Q: Can Risperdal Have Life Long Effects on my Cognitive Abilities?
I have been diagnosed with bipolar but do not go through the manic
stages, maybe except for bursts of energy but not often that. i am usually
depressed and "very" irritable or angry. I was put on "9mgs" of risperdal for
two years and ended up falling in my gpa to a 2.oo. It has been told to me my
cognitive abilities are questionable now along with permanent td. I don't even
know if i was diagnosed in a proper way. Can this high dose of risperdal have a
life long affect on my cognitive abilities. I am now on lamictal, trileptal,
zoloft, and xanax, and requip for the td. The xanax is the only one that seems
to keep me in a calm mood. I need help with this because i cannot get any

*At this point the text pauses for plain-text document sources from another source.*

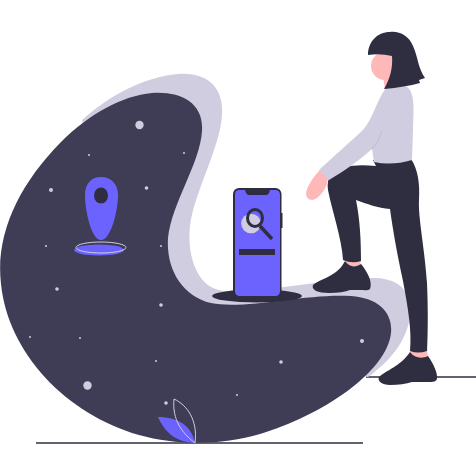
<!DOCTYPE html>
<html lang="en">
<head>
<meta charset="utf-8">
<title>Location search illustration</title>
<style>
:root {
  --paper: #ffffff;
  --night: #3f3d56;
  --ink: #2f2e41;
  --violet: #6c63ff;
  --lilac: #d0cde1;
  --skin: #ffb8b8;
}
html, body { margin: 0; background: var(--paper); overflow: hidden; }
svg { display: block; width: 476px; height: 476px; }
.night { fill: var(--night); }
.ink { fill: var(--ink); }
.violet { fill: var(--violet); }
.lilac { fill: var(--lilac); }
.skin { fill: var(--skin); }
.ground { stroke: var(--ink); stroke-width: 1.5; }
.outline { fill: none; stroke: var(--night); stroke-width: 1; }
</style>
</head>
<body>
<svg viewBox="0 0 476 476" role="img" aria-label="Woman stepping onto a night-sky shape with a phone and a map pin">
  <g id="ground-lines" class="ground">
    <line x1="366" y1="377" x2="476" y2="377"/>
    <line x1="36" y1="443" x2="363" y2="443"/>
  </g>

  <path id="crescent-shadow" class="lilac" d="M82 120C110 95 144 77 178 74C209 72 224 89 222 115C220 148 194 193 190 226C187 254 196 280 213 288C229 295 250 290 275 288C305 285 345 277 376 278C400 279 413 293 410 315C408 337 394 358 368 377L200 340L100 200Z"/>
  <path id="crescent" class="night" d="M152 93C181 91 204 103 202 131C200 164 172 202 168 238C166 269 182 296 211 303C245 310 307 293 351 296C378 298 393 312 391 333C387 372 321 416 260 434C223 445 178 446 139 435C66 414 8 353 1 284C-5 233 20 184 60 143C90 113 122 96 152 93Z"/>

  <g id="stars" class="lilac">
    <circle cx="139.500" cy="125" r="4.200"/>
    <circle cx="87.500" cy="385.500" r="4.200"/>
    <circle cx="51" cy="190" r="2"/>
    <circle cx="146.500" cy="188" r="1.800"/>
    <circle cx="57" cy="289" r="1.800"/>
    <circle cx="161" cy="305" r="1.800"/>
    <circle cx="281" cy="362" r="1.800"/>
    <circle cx="362" cy="341" r="2"/>
    <circle cx="166" cy="403" r="1.800"/>
    <circle cx="89" cy="155" r="1"/>
    <circle cx="46" cy="246" r="1"/>
    <circle cx="161" cy="246" r="1"/>
    <circle cx="30" cy="337" r="1"/>
    <circle cx="80" cy="338" r="1"/>
    <circle cx="156" cy="361" r="1"/>
    <circle cx="237" cy="395" r="1"/>
    <circle cx="184" cy="153" r="1"/>
  </g>

  <g id="map-pin">
    <ellipse class="violet" cx="99" cy="250" rx="25" ry="5.500"/>
    <ellipse cx="101" cy="247.500" rx="25" ry="5.500" fill="none" stroke="var(--lilac)"/>
    <path class="violet" d="M101 177C111 177 118 184 118 195C118 210 111 240 101 240C91 240 85 210 85 195C85 184 91 177 101 177Z"/>
    <ellipse class="ink" cx="101" cy="195.500" rx="7" ry="8"/>
  </g>

  <g id="leaves">
    <path class="violet" d="M158 417C174 417 191 423 195 443C178 442 166 435 158 417Z"/>
    <path d="M174 399C187 405 198 420 195 443C182 433 172 420 174 399Z" fill="none" stroke="var(--lilac)"/>
  </g>

  <g id="phone">
    <ellipse class="ink" cx="257" cy="296" rx="45" ry="6.500"/>
    <rect class="ink" x="233" y="188" width="48.500" height="110" rx="6"/>
    <rect class="ink" x="281" y="213" width="1.500" height="15"/>
    <path class="violet" d="M239 190H245Q246 195 249 195H266Q269 195 270 190H275Q280 190 280 195V291Q280 296 275 296H240Q235 296 235 291V195Q235 190 239 190Z"/>
    <circle class="lilac" cx="251" cy="223.500" r="9.800"/>
    <ellipse cx="255" cy="218" rx="7.500" ry="8.500" fill="none" stroke="var(--ink)" stroke-width="3"/>
    <line x1="260" y1="226" x2="272" y2="239" stroke="var(--ink)" stroke-width="3.500"/>
    <rect class="ink" x="239" y="249" width="36" height="6"/>
  </g>

  <g id="woman">
    <path class="skin" d="M320 170C314 176 306 187 306 194C307 201 313 201 317 198C324 192 328 185 328 176Z"/>
    <g id="ankles" class="skin">
      <path d="M345 256H361L360 268H346Z"/>
      <path d="M411 346H427L428 361H409Z"/>
    </g>
    <path id="back-shoe" class="ink" d="M410 352C414 358 422 359 428 356C433 363 438 373 437 379Q436 382 431 382L412 382Q403 385 390 385C382 385 377 381 379 377C385 371 401 366 410 352Z"/>
    <path id="front-shoe" class="ink" d="M345 261C349 267 355 268 361 264C367 271 373 282 370 289Q368 291 363 290L350 290Q343 293 329 293C318 293 311 290 313 285C319 279 337 277 345 261Z"/>
    <path id="trousers" class="ink" d="M373 160L411 159C418 169 420 184 419 200C418 218 425 250 427 283C428 306 428 330 427 351Q418 354 410 351C412 331 408 308 403 281C397 253 393 231 390 209C378 208 367 204 356 200C360 220 361 240 361 261Q352 264 343 260C342 239 332 211 328 190C326 177 333 170 345 167Q357 164 376 166Z"/>
    <path id="neck" class="skin" d="M382 70L403 76L402 90L385 89Z"/>
    <path id="sweater" class="lilac" d="M386 88C394 81 407 83 411 92C415 102 413 117 413 130L412 160Q392 166 374 162L372 149C360 160 344 171 329 180L319 170C333 157 350 142 363 130C374 117 377 99 386 88Z"/>
    <path d="M372 149Q379 142 382 131" class="outline" opacity=".12"/>
    <circle id="face" class="skin" cx="385" cy="66" r="14"/>
    <path id="hair" class="ink" d="M368 55C368 42 377 32 390 32C400 31 409 36 413 46C418 57 418 68 425 78L419 80L420 83Q405 87 384 89C390 79 393 68 392 56Q380 53 368 55Z"/>
  </g>
</svg>
</body>
</html>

doctors around here to listen to me. When i started failing in school and
blinking really hard along with jaw movement and clentching my teeth, I asked
the dr then to take me off of it and was ignored. I was just considered
lolly-gaggin around with my school work and basically jus t being a pain. I am
now currently off of the risperdal but am still having problems with school,
such as not processing what i read and putting two and two together, as well as
having a hard time responding to questions, as it takes me a while to answer.
I have been accussed of not putting forth an effort in counseling and wasting
the counselors time because it takes me forever to respond.
Dear K’ --
Considerable research attention is now going into the cognitive impairments
experienced by people with bipolar disorder. From that research, it is becoming
fairly clear that cognitive impairment is part of the condition itself, not
necessarily from medications. However, medications can certainly also cause
cognitive impairment in iety of ways. Even lamotrigine (Lamictal), which I
favor because of its lack of weight gain or other long-term problems, can cause
cognitive impairment (particularly at doses higher than 200 mg). Certainly
risperidone can interfere with thinking, although I'm not aware of any evidence
implicating it in causing permanent cognitive problems.
experts generally seem to be operating on the basis of a working theory that
keeping symptoms to an absolute minimum is the best way to prevent further
cognitive impairment. The problem is that getting symptoms down to zero, or
close to zero, is not easy for many people.
another bit of info that might be useful: some people with bipolar disorder can
experience agitation and irritability (and problems sleeping, which you did not
describe, but might be having) not only from the mood disorder itself, but also
from antidepressants. This has been called "acid syndrome" :
Antidepressant-induced Chronic Irritable Dysphoria. So you may need to include
on your list of options, as you consider where to go from your current
treatment, the idea of tapering off the antidepressant as a means of potentially
lowering the irritability and agitation you are experiencing. Do not under any
circumstances consider doing this on your own. This is a very controversial
idea. You can read more about it on my page about
Antidepressant Controversies, which has many of the references that should
be considered (the whole page is fairly technical; I wrote it as much for
doctors as for patients, as a means of summarizing evidence in favor of my views
on many of these controversies. Be aware that the page represents my views, not
a consensus among psychiatrists).
If you are
working on making sure that communication with your psychiatrist is effective,
and a 2-way street. That's good. This can take a lot of work. Some people are
in a position to try a different psychiatrist if they can't get that kind of
communication. Others have to work with the person they have as best as
possible. Some thoughts on this challenge can be found on my webpage about
Talking with Doctors.
with the process -
Published January, 2010